▸ **Your instructions**
From the entries below, copy each line in which the word "background" occurs.

• • •

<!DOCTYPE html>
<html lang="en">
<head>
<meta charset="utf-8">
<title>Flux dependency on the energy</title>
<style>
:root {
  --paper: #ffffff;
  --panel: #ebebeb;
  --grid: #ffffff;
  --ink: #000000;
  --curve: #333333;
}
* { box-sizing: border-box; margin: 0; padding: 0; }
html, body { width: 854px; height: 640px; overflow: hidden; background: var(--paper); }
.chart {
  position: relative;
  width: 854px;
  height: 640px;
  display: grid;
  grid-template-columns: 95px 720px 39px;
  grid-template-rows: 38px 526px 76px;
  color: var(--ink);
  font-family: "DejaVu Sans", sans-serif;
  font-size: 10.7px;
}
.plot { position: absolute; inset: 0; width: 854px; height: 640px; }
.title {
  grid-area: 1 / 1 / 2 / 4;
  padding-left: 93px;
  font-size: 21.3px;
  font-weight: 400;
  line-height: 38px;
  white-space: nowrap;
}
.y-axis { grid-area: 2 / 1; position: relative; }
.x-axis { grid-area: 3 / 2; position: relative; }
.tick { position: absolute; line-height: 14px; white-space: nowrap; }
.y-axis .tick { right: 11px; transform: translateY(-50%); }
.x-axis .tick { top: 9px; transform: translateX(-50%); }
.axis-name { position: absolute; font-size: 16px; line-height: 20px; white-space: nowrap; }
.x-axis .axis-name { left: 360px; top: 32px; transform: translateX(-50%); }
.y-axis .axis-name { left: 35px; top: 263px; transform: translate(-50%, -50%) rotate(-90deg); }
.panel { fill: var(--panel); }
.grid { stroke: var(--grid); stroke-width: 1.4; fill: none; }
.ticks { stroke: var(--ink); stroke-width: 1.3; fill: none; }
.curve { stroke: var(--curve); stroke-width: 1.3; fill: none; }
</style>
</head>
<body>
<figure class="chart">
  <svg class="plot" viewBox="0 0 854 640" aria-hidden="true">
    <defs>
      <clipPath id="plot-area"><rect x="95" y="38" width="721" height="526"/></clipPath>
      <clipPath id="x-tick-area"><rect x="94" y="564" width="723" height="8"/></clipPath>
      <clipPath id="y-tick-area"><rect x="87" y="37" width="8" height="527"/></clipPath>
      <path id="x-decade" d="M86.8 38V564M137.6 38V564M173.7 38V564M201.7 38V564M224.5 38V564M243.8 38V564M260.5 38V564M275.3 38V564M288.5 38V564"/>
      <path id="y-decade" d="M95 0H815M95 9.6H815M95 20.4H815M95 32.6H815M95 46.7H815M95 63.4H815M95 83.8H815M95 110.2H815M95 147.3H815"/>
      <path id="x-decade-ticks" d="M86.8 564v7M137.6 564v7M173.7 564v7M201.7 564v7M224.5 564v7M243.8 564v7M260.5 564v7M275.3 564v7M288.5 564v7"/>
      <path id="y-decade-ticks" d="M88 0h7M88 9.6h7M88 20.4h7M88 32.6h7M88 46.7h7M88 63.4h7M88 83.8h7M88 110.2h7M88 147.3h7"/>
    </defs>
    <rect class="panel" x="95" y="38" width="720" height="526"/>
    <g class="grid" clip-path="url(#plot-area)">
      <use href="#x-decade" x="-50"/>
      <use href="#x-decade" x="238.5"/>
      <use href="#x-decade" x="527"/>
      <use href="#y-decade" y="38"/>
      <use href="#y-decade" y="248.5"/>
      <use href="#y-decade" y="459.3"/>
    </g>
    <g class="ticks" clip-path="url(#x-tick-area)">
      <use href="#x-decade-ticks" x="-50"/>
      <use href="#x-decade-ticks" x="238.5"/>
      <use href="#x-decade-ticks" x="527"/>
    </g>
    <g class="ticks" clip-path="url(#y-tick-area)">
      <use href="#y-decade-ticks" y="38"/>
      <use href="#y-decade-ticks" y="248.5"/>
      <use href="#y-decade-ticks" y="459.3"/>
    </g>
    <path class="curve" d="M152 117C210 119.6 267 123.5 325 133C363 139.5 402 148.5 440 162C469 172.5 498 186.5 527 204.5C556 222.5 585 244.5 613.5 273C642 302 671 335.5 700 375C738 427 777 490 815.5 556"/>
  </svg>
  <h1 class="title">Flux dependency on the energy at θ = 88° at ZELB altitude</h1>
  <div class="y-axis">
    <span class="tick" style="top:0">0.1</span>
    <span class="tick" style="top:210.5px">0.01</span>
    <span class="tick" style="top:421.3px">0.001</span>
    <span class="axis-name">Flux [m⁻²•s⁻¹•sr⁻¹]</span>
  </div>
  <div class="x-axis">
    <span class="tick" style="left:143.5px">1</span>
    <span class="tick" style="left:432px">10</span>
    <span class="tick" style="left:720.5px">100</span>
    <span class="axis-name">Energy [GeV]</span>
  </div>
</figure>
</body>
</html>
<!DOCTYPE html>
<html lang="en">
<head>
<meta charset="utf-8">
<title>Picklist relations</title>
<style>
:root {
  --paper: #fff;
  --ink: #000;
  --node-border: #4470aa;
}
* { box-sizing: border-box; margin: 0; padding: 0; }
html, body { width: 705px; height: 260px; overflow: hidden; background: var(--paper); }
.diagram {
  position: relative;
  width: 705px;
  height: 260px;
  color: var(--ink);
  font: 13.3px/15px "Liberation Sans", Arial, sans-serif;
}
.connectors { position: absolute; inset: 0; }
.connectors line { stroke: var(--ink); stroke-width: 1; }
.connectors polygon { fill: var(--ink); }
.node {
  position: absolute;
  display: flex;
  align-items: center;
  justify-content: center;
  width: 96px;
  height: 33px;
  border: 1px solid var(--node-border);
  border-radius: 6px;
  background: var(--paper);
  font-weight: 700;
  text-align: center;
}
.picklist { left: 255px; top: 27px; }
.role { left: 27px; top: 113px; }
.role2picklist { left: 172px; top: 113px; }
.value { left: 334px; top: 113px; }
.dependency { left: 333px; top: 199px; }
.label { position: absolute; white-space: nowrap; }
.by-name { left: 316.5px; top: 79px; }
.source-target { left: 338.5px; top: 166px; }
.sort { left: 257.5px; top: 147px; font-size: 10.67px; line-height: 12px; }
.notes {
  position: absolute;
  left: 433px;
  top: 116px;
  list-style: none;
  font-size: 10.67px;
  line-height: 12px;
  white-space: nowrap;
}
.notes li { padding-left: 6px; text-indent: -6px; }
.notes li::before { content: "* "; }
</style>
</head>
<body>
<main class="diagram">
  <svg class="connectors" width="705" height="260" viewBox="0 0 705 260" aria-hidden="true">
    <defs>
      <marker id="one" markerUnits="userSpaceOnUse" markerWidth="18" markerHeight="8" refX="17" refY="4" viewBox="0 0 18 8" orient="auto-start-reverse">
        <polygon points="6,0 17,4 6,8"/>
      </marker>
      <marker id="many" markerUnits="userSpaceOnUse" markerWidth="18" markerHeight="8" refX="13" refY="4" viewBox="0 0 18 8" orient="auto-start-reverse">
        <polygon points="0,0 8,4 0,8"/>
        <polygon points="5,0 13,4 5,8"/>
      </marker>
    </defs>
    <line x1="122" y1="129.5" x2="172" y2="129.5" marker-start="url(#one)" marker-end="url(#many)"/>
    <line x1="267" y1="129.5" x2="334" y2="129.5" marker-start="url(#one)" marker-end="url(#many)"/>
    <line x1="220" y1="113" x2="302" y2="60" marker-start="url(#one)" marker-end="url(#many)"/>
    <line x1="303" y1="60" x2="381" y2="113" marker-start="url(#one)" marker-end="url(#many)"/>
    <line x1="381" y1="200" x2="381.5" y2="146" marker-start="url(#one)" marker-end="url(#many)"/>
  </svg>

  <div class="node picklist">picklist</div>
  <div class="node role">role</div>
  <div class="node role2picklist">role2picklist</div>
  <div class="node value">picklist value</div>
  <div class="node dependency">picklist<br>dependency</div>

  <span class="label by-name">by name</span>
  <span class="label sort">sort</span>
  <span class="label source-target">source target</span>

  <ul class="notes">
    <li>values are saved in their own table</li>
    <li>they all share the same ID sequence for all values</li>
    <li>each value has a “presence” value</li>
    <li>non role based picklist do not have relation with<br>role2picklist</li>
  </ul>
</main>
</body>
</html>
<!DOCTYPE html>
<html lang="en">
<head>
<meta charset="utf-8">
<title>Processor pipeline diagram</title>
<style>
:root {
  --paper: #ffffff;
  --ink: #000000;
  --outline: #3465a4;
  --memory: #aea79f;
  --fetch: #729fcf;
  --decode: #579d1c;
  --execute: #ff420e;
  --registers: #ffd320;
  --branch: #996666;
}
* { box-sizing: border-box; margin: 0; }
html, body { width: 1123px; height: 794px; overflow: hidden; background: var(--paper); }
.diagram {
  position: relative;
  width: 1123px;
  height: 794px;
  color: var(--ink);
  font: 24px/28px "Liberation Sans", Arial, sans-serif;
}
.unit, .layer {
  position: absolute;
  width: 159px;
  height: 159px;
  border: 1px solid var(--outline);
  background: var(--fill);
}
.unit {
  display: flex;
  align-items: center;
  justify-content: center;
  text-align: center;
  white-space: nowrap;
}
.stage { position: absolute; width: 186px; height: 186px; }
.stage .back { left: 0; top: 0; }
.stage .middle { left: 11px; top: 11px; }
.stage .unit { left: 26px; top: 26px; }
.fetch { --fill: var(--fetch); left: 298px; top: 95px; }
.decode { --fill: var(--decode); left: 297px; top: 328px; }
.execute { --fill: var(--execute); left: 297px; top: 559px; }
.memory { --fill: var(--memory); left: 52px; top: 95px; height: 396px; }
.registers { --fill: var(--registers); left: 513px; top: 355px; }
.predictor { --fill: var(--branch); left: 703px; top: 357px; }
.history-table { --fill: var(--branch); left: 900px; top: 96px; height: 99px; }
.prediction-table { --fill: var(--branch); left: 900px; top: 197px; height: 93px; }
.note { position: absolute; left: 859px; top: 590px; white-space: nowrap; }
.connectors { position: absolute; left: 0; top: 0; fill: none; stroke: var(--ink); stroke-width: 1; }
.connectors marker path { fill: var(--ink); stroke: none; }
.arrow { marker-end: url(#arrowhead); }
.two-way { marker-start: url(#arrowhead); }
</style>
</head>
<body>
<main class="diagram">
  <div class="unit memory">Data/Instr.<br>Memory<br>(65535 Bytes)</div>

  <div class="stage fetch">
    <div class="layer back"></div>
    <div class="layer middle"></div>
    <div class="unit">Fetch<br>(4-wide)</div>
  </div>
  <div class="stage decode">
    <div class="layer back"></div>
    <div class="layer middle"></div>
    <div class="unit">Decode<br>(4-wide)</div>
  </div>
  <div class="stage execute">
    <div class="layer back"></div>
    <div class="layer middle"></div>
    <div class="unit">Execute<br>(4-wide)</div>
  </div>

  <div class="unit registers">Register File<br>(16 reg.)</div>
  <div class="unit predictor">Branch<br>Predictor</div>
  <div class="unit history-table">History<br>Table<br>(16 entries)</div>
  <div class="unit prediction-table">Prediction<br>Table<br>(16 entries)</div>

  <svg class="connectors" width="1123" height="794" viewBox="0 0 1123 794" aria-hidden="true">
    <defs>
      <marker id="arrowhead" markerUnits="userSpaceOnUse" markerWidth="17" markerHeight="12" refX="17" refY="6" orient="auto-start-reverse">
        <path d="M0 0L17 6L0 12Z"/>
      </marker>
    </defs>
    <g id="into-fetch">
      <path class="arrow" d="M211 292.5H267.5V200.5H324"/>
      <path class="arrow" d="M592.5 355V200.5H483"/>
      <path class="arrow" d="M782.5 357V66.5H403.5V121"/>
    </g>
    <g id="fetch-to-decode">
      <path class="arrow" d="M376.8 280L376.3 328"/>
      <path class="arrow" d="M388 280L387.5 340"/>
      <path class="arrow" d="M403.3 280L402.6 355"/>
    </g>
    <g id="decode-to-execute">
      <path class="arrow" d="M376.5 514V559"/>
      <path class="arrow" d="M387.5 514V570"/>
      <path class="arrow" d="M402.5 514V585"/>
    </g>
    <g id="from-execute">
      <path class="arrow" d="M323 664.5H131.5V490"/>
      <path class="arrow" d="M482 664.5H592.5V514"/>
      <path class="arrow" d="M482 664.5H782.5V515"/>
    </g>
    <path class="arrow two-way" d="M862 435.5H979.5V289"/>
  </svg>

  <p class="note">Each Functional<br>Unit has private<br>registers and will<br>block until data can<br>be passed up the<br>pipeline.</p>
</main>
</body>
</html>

• • •

▸ **Task solution**
html, body { width: 854px; height: 640px; overflow: hidden; background: var(--paper); }
html, body { width: 705px; height: 260px; overflow: hidden; background: var(--paper); }
  background: var(--paper);
html, body { width: 1123px; height: 794px; overflow: hidden; background: var(--paper); }
  background: var(--fill);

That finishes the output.